This is one of the oldest legal tricks in the book. If you want to find a law unconstitutional, simply define the relevant constitutional text at a sufficiently high level of abstraction without regard to what the enactors of the law thought they were doing. By contrast, if you want to uphold a law against constitutional challenge, interpret the constitutional text in the narrowest historical terms.

Thus, in the context of abortion or criminalizing same sex relations, the relevant question, according to Scalia, is whether the enactors of the Fourteenth Amendment believed they were preventing restrictions on abortion or prohibiting the criminalization of same sex relations. But in the context of affirmative action, the question suddenly becomes not whether the enactors thought they were prohibiting the use of racial preferences, but whether the Fourteenth Amendment prohibits “racial discrimination,” broadly defined.

Scalia’s most stunning employment of this sort of egregious methodological flip-flopping was in Bush v. Gore – a case in which he adopted a radically anti-originalist interpretation of the Constitution that allowed him and four other Supreme Court justices to hand the 2000 presidential election to their preferred candidate.

Now an interesting question is whether Scalia has any self-awareness that his supposed dedication to textual originalism is as phony as a three-dollar bill. The degree of that dedication is invariably inversely proportional to how much he cares about the outcome of a particular case. Consider Scalia’s portrait of the sanctimonious arrogance of the “activist” judge:

He contrasted his style of interpretation with that of a colleague who tries to be true to the values of the Constitution as he applies them to a changing world. This imaginary justice goes home for dinner and tells his wife what a wonderful day he had, Scalia said.
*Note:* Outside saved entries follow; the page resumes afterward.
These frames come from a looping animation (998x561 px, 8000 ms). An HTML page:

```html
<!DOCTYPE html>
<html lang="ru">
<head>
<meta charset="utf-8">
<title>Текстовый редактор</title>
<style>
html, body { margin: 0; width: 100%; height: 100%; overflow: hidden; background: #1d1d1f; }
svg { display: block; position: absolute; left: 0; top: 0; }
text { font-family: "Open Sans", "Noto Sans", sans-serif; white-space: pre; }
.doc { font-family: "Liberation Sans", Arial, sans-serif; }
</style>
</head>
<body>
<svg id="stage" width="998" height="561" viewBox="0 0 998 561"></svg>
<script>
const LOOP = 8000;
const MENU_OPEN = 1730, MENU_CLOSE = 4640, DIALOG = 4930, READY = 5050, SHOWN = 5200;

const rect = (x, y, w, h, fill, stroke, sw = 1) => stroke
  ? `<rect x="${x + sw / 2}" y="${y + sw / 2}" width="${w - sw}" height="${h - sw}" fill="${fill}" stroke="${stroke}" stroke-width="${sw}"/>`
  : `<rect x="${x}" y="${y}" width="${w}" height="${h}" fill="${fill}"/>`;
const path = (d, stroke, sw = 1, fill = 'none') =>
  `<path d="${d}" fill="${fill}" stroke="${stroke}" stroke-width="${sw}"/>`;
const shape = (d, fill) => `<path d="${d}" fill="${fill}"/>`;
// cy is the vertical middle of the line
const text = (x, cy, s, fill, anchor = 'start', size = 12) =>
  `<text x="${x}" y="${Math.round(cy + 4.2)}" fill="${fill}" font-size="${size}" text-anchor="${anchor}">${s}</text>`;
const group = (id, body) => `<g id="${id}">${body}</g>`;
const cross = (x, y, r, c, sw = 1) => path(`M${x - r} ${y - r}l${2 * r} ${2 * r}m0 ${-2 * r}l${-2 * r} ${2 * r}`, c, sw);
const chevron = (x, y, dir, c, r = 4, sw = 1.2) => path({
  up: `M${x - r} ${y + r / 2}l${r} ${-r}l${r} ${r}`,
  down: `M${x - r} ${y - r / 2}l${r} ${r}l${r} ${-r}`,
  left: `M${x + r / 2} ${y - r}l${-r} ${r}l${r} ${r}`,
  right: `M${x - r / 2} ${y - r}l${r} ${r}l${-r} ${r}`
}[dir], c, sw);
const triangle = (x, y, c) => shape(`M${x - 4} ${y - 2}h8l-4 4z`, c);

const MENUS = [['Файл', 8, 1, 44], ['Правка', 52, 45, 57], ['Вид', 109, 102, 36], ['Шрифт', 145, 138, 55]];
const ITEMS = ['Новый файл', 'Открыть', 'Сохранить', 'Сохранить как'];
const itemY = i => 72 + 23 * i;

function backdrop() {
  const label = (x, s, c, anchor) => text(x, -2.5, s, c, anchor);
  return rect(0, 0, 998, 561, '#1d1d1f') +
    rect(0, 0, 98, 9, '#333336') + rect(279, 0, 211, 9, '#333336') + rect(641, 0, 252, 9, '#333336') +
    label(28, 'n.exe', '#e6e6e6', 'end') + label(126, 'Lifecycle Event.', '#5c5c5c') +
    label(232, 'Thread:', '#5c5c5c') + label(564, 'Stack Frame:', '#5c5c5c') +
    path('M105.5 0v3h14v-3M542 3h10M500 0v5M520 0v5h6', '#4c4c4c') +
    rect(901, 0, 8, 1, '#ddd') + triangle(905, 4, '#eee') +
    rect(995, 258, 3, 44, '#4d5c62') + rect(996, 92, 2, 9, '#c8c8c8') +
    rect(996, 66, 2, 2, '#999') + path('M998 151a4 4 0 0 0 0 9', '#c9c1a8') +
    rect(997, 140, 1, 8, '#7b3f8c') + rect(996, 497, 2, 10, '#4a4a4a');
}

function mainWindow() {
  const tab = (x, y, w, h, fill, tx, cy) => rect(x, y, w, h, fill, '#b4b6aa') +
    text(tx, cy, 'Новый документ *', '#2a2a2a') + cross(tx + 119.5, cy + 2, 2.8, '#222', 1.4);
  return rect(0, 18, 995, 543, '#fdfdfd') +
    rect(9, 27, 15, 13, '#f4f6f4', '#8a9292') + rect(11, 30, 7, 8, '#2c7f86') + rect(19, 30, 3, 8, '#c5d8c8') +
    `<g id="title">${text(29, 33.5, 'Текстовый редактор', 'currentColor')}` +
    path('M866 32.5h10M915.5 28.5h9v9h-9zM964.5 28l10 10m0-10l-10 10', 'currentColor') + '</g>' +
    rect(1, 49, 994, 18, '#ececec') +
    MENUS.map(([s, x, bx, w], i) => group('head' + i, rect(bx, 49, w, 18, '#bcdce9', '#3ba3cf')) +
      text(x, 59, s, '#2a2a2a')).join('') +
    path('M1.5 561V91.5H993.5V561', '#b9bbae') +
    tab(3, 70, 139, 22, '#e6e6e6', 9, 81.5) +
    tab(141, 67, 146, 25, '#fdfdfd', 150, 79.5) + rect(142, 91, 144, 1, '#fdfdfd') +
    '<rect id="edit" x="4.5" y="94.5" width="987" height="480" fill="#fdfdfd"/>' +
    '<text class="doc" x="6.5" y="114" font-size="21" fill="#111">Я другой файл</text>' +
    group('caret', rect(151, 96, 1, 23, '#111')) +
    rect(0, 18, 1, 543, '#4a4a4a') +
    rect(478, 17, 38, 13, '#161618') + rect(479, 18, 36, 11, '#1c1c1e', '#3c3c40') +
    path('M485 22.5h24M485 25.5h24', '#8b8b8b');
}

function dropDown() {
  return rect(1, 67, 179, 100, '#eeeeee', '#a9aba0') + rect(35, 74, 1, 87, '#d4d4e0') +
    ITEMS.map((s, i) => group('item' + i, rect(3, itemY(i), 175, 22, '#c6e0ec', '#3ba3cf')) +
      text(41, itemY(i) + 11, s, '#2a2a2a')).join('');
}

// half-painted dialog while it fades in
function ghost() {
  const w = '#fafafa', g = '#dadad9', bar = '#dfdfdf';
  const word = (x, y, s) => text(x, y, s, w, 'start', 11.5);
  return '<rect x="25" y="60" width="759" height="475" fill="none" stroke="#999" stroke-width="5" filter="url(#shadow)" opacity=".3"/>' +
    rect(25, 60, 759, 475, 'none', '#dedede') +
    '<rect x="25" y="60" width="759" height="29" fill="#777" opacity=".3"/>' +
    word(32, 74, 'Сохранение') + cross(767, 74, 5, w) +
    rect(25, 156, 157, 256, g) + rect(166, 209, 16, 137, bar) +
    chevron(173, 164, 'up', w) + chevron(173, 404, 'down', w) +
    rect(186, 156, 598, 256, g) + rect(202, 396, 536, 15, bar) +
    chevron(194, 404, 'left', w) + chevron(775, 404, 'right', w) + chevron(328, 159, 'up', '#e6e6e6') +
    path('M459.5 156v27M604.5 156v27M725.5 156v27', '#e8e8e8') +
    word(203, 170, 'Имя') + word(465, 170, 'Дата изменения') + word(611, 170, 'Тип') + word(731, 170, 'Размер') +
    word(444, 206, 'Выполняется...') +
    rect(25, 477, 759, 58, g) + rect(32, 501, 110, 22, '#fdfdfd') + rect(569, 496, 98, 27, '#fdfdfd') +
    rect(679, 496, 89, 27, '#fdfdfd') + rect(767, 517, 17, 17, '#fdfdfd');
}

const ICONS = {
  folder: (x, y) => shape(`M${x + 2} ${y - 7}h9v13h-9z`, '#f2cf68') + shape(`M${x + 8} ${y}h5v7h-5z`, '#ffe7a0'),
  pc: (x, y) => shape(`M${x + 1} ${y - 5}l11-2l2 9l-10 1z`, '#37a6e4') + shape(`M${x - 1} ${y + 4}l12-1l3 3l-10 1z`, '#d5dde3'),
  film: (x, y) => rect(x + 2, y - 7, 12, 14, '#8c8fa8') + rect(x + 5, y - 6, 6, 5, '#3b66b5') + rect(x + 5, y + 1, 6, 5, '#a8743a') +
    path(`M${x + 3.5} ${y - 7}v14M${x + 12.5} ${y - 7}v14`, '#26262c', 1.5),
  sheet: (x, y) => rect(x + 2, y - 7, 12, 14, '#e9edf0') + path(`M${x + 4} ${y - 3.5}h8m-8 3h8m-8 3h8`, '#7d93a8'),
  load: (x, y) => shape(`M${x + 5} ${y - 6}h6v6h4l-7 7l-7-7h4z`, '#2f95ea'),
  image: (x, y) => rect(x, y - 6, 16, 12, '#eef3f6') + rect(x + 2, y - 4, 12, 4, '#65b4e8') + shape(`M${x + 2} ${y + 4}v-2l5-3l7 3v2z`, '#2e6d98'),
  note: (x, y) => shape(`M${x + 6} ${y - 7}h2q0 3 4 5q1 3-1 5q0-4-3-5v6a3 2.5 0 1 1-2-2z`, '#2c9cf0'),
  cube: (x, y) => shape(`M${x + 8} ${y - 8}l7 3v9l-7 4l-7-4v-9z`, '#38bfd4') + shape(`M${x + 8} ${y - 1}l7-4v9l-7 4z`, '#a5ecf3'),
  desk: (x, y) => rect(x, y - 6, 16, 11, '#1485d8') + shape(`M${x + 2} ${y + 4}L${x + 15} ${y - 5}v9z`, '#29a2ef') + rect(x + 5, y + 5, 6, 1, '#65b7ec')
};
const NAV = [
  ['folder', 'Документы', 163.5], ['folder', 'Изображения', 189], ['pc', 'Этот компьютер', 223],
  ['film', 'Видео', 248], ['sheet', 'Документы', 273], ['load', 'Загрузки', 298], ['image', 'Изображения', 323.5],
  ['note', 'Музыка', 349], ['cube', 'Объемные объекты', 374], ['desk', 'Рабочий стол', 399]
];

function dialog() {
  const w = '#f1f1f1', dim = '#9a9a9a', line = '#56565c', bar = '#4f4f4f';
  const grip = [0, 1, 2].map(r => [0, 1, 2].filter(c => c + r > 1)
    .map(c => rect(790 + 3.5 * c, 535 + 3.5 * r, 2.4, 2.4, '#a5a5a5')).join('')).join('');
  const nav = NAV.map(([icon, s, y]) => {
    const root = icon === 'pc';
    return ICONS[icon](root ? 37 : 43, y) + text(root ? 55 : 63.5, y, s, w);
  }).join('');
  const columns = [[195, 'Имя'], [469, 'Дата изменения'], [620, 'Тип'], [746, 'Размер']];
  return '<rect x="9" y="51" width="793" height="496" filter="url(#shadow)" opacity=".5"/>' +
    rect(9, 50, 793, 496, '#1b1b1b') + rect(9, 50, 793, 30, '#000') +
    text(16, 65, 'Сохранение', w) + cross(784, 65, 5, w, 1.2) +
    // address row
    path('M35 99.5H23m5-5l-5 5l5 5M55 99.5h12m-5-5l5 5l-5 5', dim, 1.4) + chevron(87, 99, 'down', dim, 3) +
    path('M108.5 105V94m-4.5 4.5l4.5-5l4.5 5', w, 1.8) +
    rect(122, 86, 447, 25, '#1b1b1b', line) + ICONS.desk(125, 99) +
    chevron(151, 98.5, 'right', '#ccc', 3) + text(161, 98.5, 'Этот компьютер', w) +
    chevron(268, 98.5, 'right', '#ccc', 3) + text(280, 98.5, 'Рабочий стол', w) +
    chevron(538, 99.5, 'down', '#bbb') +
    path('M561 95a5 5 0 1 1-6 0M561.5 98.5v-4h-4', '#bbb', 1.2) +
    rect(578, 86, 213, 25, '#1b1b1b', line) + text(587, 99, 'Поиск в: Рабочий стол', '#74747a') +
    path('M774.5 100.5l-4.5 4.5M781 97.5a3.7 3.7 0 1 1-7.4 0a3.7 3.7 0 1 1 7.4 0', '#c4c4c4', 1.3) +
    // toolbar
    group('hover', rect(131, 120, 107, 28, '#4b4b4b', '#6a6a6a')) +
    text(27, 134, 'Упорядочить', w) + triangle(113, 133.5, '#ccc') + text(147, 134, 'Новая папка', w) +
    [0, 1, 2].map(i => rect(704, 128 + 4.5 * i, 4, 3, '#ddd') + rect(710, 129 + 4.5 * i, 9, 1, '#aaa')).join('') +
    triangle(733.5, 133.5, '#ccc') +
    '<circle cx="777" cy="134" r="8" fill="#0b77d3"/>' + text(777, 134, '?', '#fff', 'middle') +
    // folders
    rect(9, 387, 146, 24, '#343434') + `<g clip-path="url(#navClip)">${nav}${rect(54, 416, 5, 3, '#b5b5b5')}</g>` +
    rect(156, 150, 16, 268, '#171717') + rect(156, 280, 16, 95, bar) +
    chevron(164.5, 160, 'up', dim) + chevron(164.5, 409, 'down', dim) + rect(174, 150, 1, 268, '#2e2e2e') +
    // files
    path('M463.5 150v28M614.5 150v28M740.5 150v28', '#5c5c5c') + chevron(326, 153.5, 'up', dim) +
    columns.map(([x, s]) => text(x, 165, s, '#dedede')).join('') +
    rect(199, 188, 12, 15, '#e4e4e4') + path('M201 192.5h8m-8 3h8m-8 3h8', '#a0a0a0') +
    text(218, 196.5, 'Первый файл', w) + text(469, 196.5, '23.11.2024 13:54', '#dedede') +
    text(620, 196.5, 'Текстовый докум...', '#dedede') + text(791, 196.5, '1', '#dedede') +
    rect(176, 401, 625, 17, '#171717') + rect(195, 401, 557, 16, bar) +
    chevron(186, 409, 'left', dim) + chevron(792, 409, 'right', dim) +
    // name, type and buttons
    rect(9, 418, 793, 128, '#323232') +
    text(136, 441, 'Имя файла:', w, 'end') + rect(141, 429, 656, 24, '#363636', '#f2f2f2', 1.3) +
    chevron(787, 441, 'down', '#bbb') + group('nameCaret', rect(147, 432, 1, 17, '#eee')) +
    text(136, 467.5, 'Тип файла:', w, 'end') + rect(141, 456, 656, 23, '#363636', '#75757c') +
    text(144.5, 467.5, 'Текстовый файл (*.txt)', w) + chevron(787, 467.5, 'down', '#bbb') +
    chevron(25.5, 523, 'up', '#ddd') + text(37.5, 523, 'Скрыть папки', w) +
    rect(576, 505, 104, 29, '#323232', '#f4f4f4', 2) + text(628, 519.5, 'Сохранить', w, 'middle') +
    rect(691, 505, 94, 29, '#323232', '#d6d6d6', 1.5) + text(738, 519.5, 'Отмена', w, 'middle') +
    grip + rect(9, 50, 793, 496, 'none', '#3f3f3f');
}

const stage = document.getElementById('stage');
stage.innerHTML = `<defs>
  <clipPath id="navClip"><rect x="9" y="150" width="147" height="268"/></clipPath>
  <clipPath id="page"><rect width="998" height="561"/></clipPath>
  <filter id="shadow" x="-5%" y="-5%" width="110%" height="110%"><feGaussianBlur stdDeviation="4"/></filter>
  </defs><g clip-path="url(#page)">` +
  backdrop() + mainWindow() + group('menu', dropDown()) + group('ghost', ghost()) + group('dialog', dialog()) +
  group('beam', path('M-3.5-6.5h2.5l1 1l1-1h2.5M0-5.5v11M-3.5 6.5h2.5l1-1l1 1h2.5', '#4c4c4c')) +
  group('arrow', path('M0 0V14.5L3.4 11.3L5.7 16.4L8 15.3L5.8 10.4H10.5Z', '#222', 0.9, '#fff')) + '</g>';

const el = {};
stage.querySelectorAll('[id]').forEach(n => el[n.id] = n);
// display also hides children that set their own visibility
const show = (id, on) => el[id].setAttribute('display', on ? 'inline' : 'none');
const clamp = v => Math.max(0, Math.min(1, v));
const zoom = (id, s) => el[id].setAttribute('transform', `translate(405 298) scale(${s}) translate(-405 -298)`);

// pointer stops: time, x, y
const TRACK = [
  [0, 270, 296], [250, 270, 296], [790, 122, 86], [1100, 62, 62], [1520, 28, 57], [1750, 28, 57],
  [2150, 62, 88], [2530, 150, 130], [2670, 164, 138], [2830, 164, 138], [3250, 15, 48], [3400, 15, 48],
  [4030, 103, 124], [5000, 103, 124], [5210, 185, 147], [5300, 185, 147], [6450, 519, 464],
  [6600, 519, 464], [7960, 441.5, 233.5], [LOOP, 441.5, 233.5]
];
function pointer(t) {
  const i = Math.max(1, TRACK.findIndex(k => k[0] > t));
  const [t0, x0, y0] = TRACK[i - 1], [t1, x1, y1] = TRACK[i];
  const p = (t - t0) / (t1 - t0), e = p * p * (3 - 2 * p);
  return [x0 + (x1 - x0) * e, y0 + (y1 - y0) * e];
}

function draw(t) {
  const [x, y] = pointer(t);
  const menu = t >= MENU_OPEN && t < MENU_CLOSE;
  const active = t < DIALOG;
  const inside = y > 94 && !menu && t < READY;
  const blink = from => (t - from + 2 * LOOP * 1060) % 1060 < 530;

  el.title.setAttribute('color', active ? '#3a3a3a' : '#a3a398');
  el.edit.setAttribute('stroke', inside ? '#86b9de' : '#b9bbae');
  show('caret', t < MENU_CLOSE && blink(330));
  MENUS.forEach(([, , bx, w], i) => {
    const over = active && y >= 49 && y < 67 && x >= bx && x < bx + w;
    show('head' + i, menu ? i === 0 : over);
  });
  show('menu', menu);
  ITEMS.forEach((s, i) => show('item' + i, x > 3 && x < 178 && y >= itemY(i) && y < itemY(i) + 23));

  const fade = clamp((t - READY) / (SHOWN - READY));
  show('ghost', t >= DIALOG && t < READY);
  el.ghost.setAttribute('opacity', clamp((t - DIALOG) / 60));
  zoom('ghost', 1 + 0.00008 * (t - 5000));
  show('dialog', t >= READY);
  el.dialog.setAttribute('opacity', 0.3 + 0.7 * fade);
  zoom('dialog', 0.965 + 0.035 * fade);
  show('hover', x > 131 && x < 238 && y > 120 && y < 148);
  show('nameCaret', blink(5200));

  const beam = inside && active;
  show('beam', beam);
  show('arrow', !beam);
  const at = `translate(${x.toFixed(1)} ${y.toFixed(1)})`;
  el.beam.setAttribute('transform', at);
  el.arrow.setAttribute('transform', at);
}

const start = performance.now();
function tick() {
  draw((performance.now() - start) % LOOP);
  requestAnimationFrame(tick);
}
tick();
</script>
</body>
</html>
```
This imaginary justice, Scalia continued, announces that it turns out “the Constitution means exactly what I think it ought to mean.” No kidding.

That Justice Scalia can say such things with no hint of irony tells us quite a bit about sanctimony, arrogance and activist judging.